START Task inputs
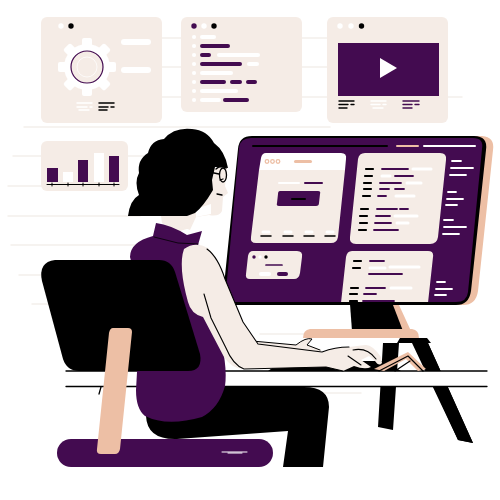
<!DOCTYPE html>
<html lang="en">
<head>
<meta charset="utf-8">
<title>Developer at work</title>
<style>
:root{--cream:#f5ece6;--line:#f4efeb;--purple:#430b50;--peach:#edbfa5;--ink:#000;--white:#fff}
html,body{margin:0;background:var(--white);overflow:hidden}
svg{display:block;width:500px;height:500px}
.cream{fill:var(--cream)}.purple{fill:var(--purple)}.peach{fill:var(--peach)}.ink{fill:var(--ink)}.white{fill:var(--white)}
.stroke{fill:none;stroke-linecap:round;stroke-linejoin:round}
.s-ink{stroke:var(--ink)}.s-white{stroke:var(--white)}.s-purple{stroke:var(--purple)}.s-peach{stroke:var(--peach)}.s-line{stroke:var(--line)}
</style>
</head>
<body>
<svg viewBox="0 0 500 500" role="img" aria-label="A woman writing code at a desk with a large monitor, with floating interface windows around her">
<defs>
<rect id="gear-tooth" x="-5" y="-29" width="10" height="58" rx="2"/>
<clipPath id="screen-clip"><path d="M251 138H473Q484 138 482 149L468 292Q467 302 456 302H225L239 148Q240 138 251 138Z"/></clipPath>
</defs>

<g id="background-lines" class="stroke s-line" stroke-width="1.5">
<path d="M162 38H182M302 38H328M162 67H182M302 67H328M162 97H182M302 97H462M24 127H330M13 156H42M128 156H150M8 186H42M8 216H140M11 245H135M19 275H45M32 304H50M260 334H306M320 393H361"/>
</g>

<g id="settings-window">
<rect class="cream" x="41" y="17" width="121" height="106" rx="6"/>
<circle class="white" cx="61" cy="26" r="2.7"/><circle class="ink" cx="71" cy="26" r="2.7"/>
<g class="white" transform="translate(87 67)">
<circle r="23"/>
<use href="#gear-tooth"/><use href="#gear-tooth" transform="rotate(45)"/><use href="#gear-tooth" transform="rotate(90)"/><use href="#gear-tooth" transform="rotate(135)"/>
<circle class="cream" r="16" stroke="#430b50" stroke-width="1.2"/><circle class="cream" r="10" stroke="#fff" stroke-width=".7"/>
</g>
<path class="stroke s-white" stroke-width="6" stroke-linecap="butt" d="M124 42H148M124 70H148"/>
<path class="stroke s-white" stroke-width="1.5" d="M77 103H92M77 107H87M90 107H92M79 110H89"/>
<path class="stroke s-ink" stroke-width="1.5" d="M99 103H114M99 107H108M111 107H114M99 110H107"/>
</g>

<g id="code-window">
<rect class="cream" x="181" y="17" width="121" height="95" rx="6"/>
<circle class="purple" cx="194" cy="26" r="2.7"/><circle class="white" cx="204" cy="26" r="2.7"/><circle class="ink" cx="214" cy="26" r="2.7"/>
<path class="stroke s-white" stroke-width="4" d="M194 37h.1M194 46h.1M194 55h.1M194 64h.1M194 73h.1M194 82h.1M194 91h.1M194 100h.1M202 37H214M219 55H258M249 64H257M202 73H231M202 91H236M202 100H219"/>
<path class="stroke s-purple" stroke-width="4" d="M202 46H228M202 55H209M202 64H240M202 82H224M232 82H240M248 82H255M225 100H247"/>
</g>

<g id="video-window">
<rect class="cream" x="327" y="17" width="121" height="106" rx="6"/>
<circle class="white" cx="340" cy="26" r="2.7"/><circle class="white" cx="351" cy="26" r="2.7"/><circle class="ink" cx="361.5" cy="26" r="2.7"/>
<rect class="purple" x="338" y="43" width="101" height="53"/><polygon class="white" points="380,58 397,68 380,78"/>
<path class="stroke s-ink" stroke-width="1.4" d="M339 101H354M339 104.5H348M351 104.5H354M339 108H347"/>
<path class="stroke s-white" stroke-width="1.4" d="M371 101H386M371 104.5H380M383 104.5H386M373 108H383"/>
<path class="stroke s-purple" stroke-width="1.4" d="M403 101H419M403 104.5H412M415 104.5H419M403 108H412"/>
</g>

<g id="chart-window">
<rect class="cream" x="41" y="141" width="87" height="50" rx="6"/>
<path class="purple" d="M47 168h11v14H47zM78 160h10v22H78zM109 156h10v26H109z"/>
<path class="white" d="M63 172h10v10H63zM94 153h10v29H94z"/>
<path class="stroke s-ink" stroke-width="1" d="M47 184.500H119M52 183v3M68 183v3M83 183v3M99 183v3M114 183v3"/>
</g>

<g id="desk-legs">
<path class="ink" d="M383 343H399L393 430L378 427ZM412 343H428L473 443L458 440Z"/>
<path class="ink" d="M390 343H428L473 443L458 440L414 343Z"/>
</g>

<g id="monitor">
<path class="peach" d="M260 136H482Q495 137 493 150L478 291Q476 305 463 305H240Z"/>
<path class="ink" d="M252 136H474Q488 136 486 150L471 291Q469 305 456 305H222L238 149Q239 136 252 136Z"/>
<path class="purple" d="M251 138H473Q484 138 482 149L468 292Q467 302 456 302H225L239 148Q240 138 251 138Z"/>
<g clip-path="url(#screen-clip)">
<path class="stroke s-ink" stroke-width="2" d="M253 146H387"/>
<path class="stroke s-peach" stroke-width="2" d="M397 146H418"/><path class="stroke s-white" stroke-width="2" d="M424 146H475"/>
<g id="login-panel">
<path class="white" d="M266 153H341Q347 153 346 159L345 170H259L261 158Q262 153 266 153Z"/>
<path class="cream" d="M259 170H345L338 237Q337 243 331 243H256Q250 243 251 237Z"/>
<g fill="none" stroke="#edbfa5" stroke-width="1.3"><circle cx="267" cy="161.500" r="1.8"/><circle cx="272.500" cy="161.500" r="1.8"/><circle cx="278" cy="161.500" r="1.8"/></g>
<rect class="peach" x="294" y="160" width="18" height="3" rx="1.5"/>
<path class="stroke s-white" stroke-width="2" d="M279 183H299"/><path class="stroke s-purple" stroke-width="2" d="M305 183H322"/>
<path class="purple" d="M280 191H318Q321 191 320 194L319 203Q319 206 316 206H279Q276 206 277 203L278 194Q278 191 280 191Z"/>
<path class="stroke s-ink" stroke-width="2" d="M292 199H305"/>
<path class="stroke s-ink" stroke-width="1.5" d="M261 236H271M283 236H293M304 236H314M325 236H335"/>
<path class="stroke s-white" stroke-width="3" d="M263 232H269M285 232H291M306 232H312M327 232H333"/>
</g>
<g id="small-panel">
<path class="cream" d="M253 251H297Q303 251 302 257L300 273Q299 279 294 279H250Q245 279 246 274L248 256Q249 251 253 251Z"/>
<circle class="purple" cx="254" cy="257" r="1.7"/><circle class="white" cx="260" cy="257" r="1.7"/><circle class="ink" cx="266" cy="257" r="1.7"/>
<path class="stroke s-purple" stroke-width="1.7" d="M266 265H282"/><path class="stroke s-purple" stroke-width="4" d="M279 274H286"/><path class="stroke s-white" stroke-width="4" d="M261 274H269"/>
</g>
<g id="editor-panels">
<path class="cream" d="M365 153H440Q447 153 446 160L438 237Q437 244 430 244H356Q349 244 350 237L358 159Q359 153 365 153Z"/>
<path class="cream" d="M352 251H428Q434 251 433 257L428 303H341L346 257Q347 251 352 251Z"/>
<path class="stroke s-ink" stroke-width="2.2" d="M366 169H373M365 176H372M364 183H371M364 189H371M363 196H370M361 209H368M360 216H367M360 223H367M359 230H366M354 261H361M353 268H360M351 288H358M350 294H357M350 301H357"/>
<path class="stroke s-purple" stroke-width="1.8" d="M382 169H408M395 176H413M380 183H401M380 189H389M395 189H404M378 196H386M377 209H397M400 209H408M376 216H390M375 223H391M374 230H398M370 261H384M369 274H402M366 288H385M364 294H376M363 301H394"/>
<path class="stroke s-white" stroke-width="3" d="M413 169H431M382 176H390M407 183H421M396 196H414M395 216H417M397 223H408M390 267H419M370 268H385M391 288H411"/>
</g>
<g id="sidebar" class="stroke s-white" stroke-width="1.8"><path d="M452 161H461M451 168H473M450 175H466M448 192H456M447 199H463M446 205H457M444 220H453M444 227H466M443 234H459M437 282H445M436 289H452M435 295H446"/></g>
</g>
<path class="ink" d="M350 304H396L408 331H352Z"/><path class="peach" d="M393 305H399L411 331H403Z"/>
<path class="peach" d="M310 329H412Q419 330 419 338H303Q303 330 310 329Z"/>
</g>

<g id="desk">
<path class="ink" d="M400 338H427L431 343H397Z"/>
<path class="white" d="M66 371H487V387H66Z"/>
<path class="stroke s-ink" stroke-width="1.3" d="M66 371H487M66 386.500H487M101 387L99 394"/>
<path class="ink" d="M268 371L282 361H384L401 371Z"/>
<path class="peach" d="M374 369L408 352L426 369L418 371L406 359L384 371Z"/>
<path class="stroke s-ink" stroke-width="1.2" d="M379 371L408 356L423 371M395 371L410 361"/>
</g>

<g id="woman">
<path id="legs" class="ink" d="M146 416Q147 440 177 439L288 431L283 467H323L329 407Q329 387 304 387H222Z"/>
<path id="neck" class="white" d="M163 208H200V236L182 243L160 229Z"/>
<path id="collar-shade" class="cream" d="M161 216L195 214L190 228L177 232L162 223Z"/>
<path id="face" class="cream" d="M178 168H227L225 186L228 193L223 197L222 211Q219 217 209 215L196 217L190 230L166 220Z"/>
<path class="white" d="M196 209L211 204L211 214L196 217Z"/>
<path id="hair" class="ink" d="M128 216Q130 200 139 195Q134 182 139 173Q137 160 148 153Q151 140 164 139Q174 127 192 129Q207 130 214 143Q225 151 228 168L215 167L212 180L213 190Q203 207 195 213L187 216Z"/>
<g id="glasses" class="stroke s-ink" stroke-width="1.3"><ellipse cx="223" cy="175" rx="3.5" ry="7"/><path d="M209 172L219 174M216 169Q221 164 226 168M217 194L222 195M220 180L223 179"/></g>
<path id="vest" class="purple" d="M156 223Q171 225 187 235L202 231L198 245Q213 252 216 278L218 329Q228 365 225 386Q219 408 202 417Q167 427 145 416Q136 409 136 390L141 300L130 257Q130 242 153 236Z"/>
<path class="stroke s-ink" stroke-width=".8" d="M154 237L178 243L198 244"/>
<path id="far-hand" class="cream" d="M250 341L296 345Q306 337 312 339L307 345L322 350L314 355L292 354L252 361Z"/>
<path class="stroke s-ink" stroke-width="1" d="M252 341L296 345Q306 337 312 339L307 345L320 350"/>
<path id="arm" class="cream" d="M184 249Q195 241 208 248Q218 257 225 279L243 322L258 344L322 352Q335 347 349 347L365 345Q372 344 381 357L382 363Q379 367 375 361L369 356L361 360L371 367Q365 370 354 366L343 371L326 367L244 369Q232 369 224 357L203 317Q191 314 188 302Q178 266 184 249Z"/>
<path class="stroke s-ink" stroke-width="1.1" d="M207 249Q218 257 225 279L243 322L258 344L322 352Q335 347 349 347M204 294L211 318L226 348Q233 365 244 369L326 367L343 371M353 350Q367 347 376 359M348 356L361 365"/>
</g>

<g id="chair">
<rect class="purple" x="57" y="439" width="216" height="28" rx="14"/>
<path class="stroke s-white" stroke-width="1" d="M222 452H247M228 453H242"/>
<path class="ink" d="M55 260H159Q171 260 175 272L200 354Q203 371 188 371H79Q67 371 63 359L42 281Q38 262 55 260Z"/>
<path class="peach" d="M113 328H128Q132 328 132 332L120 449Q119 454 115 454H101Q96 454 97 449L109 333Q110 328 113 328Z"/>
</g>
</svg>
</body>
</html>
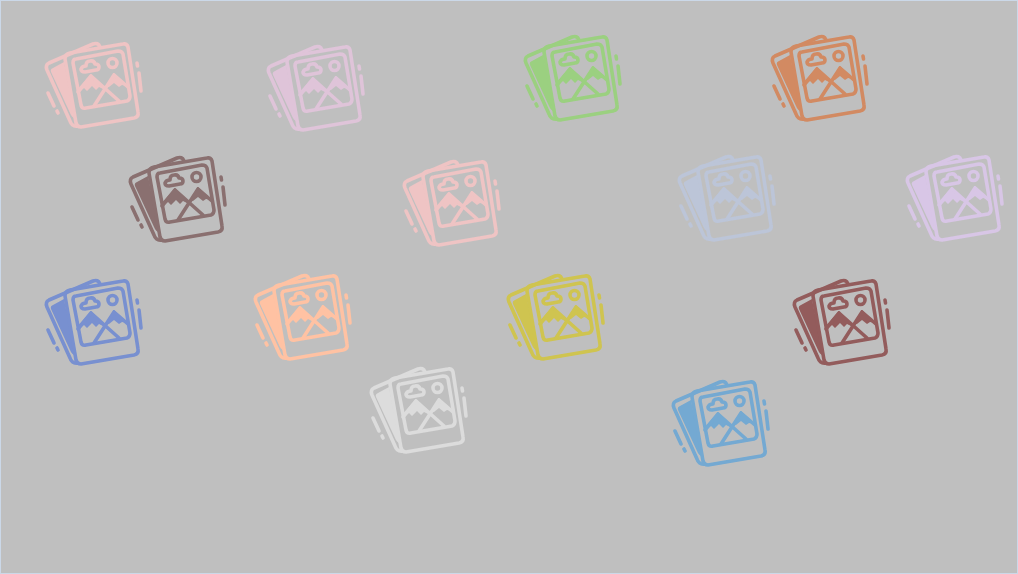
<!DOCTYPE html>
<html lang="en">
<head>
<meta charset="utf-8">
<title>Photo icon pattern</title>
<style>
:root {
  --backdrop: #bfbfbf;
  --edge: #cbd8e8;
  --rose: #efc4c4;
  --mauve: #dfc4d9;
  --green: #9bd080;
  --orange: #d28a62;
  --cocoa: #8a7070;
  --mist: #bcc5d8;
  --lilac: #d8c6e6;
  --blue: #7890d0;
  --peach: #ffc2a3;
  --mustard: #cfc450;
  --maroon: #935c5c;
  --silver: #dcdcdc;
  --sky: #74a9d2;
}
html, body { margin: 0; overflow: hidden; }
.pattern { display: block; width: 1018px; height: 574px; background: var(--backdrop); }
.stroke { fill: none; stroke: currentColor; stroke-width: 3.6; stroke-linecap: round; stroke-linejoin: round; }
.solid { fill: currentColor; }
.rose { color: var(--rose); }
.mauve { color: var(--mauve); }
.green { color: var(--green); }
.orange { color: var(--orange); }
.cocoa { color: var(--cocoa); }
.mist { color: var(--mist); }
.lilac { color: var(--lilac); }
.blue { color: var(--blue); }
.peach { color: var(--peach); }
.mustard { color: var(--mustard); }
.maroon { color: var(--maroon); }
.silver { color: var(--silver); }
.sky { color: var(--sky); }
</style>
</head>
<body>
<svg class="pattern" viewBox="0 0 1018 574" role="img" aria-label="Scattered photo icons in many colours">
  <defs>
    <g id="photos">
      <g class="back-photo">
        <path class="stroke" d="M56 6 Q54 1 49 3 L5 22 Q1 24 3 29 L26 80 Q28 86 34 85"/>
        <path class="solid" d="M7 31 Q6 28 9 27 L20 21 L31 77 Q28 77 26 72Z"/>
      </g>
      <g class="front-photo">
        <path class="stroke" d="M26 12 L79 3 Q83 2 84 6 L94 71 Q95 76 90 77 L37 86 Q33 86 32 82 L21 18 Q21 13 26 12Z"/>
        <path class="stroke" d="M32 18 L74 10 Q78 10 79 13 L86 55 Q86 59 83 60 L42 67 Q38 68 37 64 L29 22 Q29 18 32 18Z"/>
        <path class="stroke" d="M41 31 Q37 31 37 28 Q38 25 42 25 Q42 20 46 20 Q50 19 51 23 Q55 23 55 26 Q55 29 52 29Z"/>
        <circle class="stroke" cx="68.500" cy="22" r="4.500"/>
        <path class="solid" d="M47 33 L61 49 L55 46 L52 49 L48 45 L43 50 L40 47 L34 51 L33 49Z"/>
        <path class="solid" d="M70 32 L84 45 L78 44 L75 46 L70 42 L65 46 L61 46Z"/>
        <path class="stroke" d="M47 35 L34 51 M47 35 L75 60 M70 34 L50 65 M70 34 L84 46"/>
      </g>
      <path class="stroke motion-lines" d="M93 22 L93.500 25 M95 32 L97 50 M4 52 L10 65 M13 70 L14 72"/>
    </g>
  </defs>

  <rect class="frame" x="0.500" y="0.500" width="1017" height="573" fill="none" stroke="var(--edge)"/>

  <g class="row-one">
    <use href="#photos" class="rose" x="44" y="41"/>
    <use href="#photos" class="mauve" x="266" y="44"/>
    <use href="#photos" class="green" x="523" y="34"/>
    <use href="#photos" class="orange" x="770" y="34"/>
  </g>
  <g class="row-two">
    <use href="#photos" class="cocoa" x="128" y="155"/>
    <use href="#photos" class="rose" x="402" y="159"/>
    <use href="#photos" class="mist" x="677" y="154"/>
    <use href="#photos" class="lilac" x="905" y="154"/>
  </g>
  <g class="row-three">
    <use href="#photos" class="blue" x="44" y="278"/>
    <use href="#photos" class="peach" x="253" y="273"/>
    <use href="#photos" class="mustard" x="506" y="273"/>
    <use href="#photos" class="maroon" x="792" y="278"/>
  </g>
  <g class="row-four">
    <use href="#photos" class="silver" x="369" y="366"/>
    <use href="#photos" class="sky" x="671" y="379"/>
  </g>
</svg>
</body>
</html>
END Task inputs
Aim of the exercise: Lines containing the string "linecap" in the entries above should be counted. State that number alone.

Solution to the exercise: 3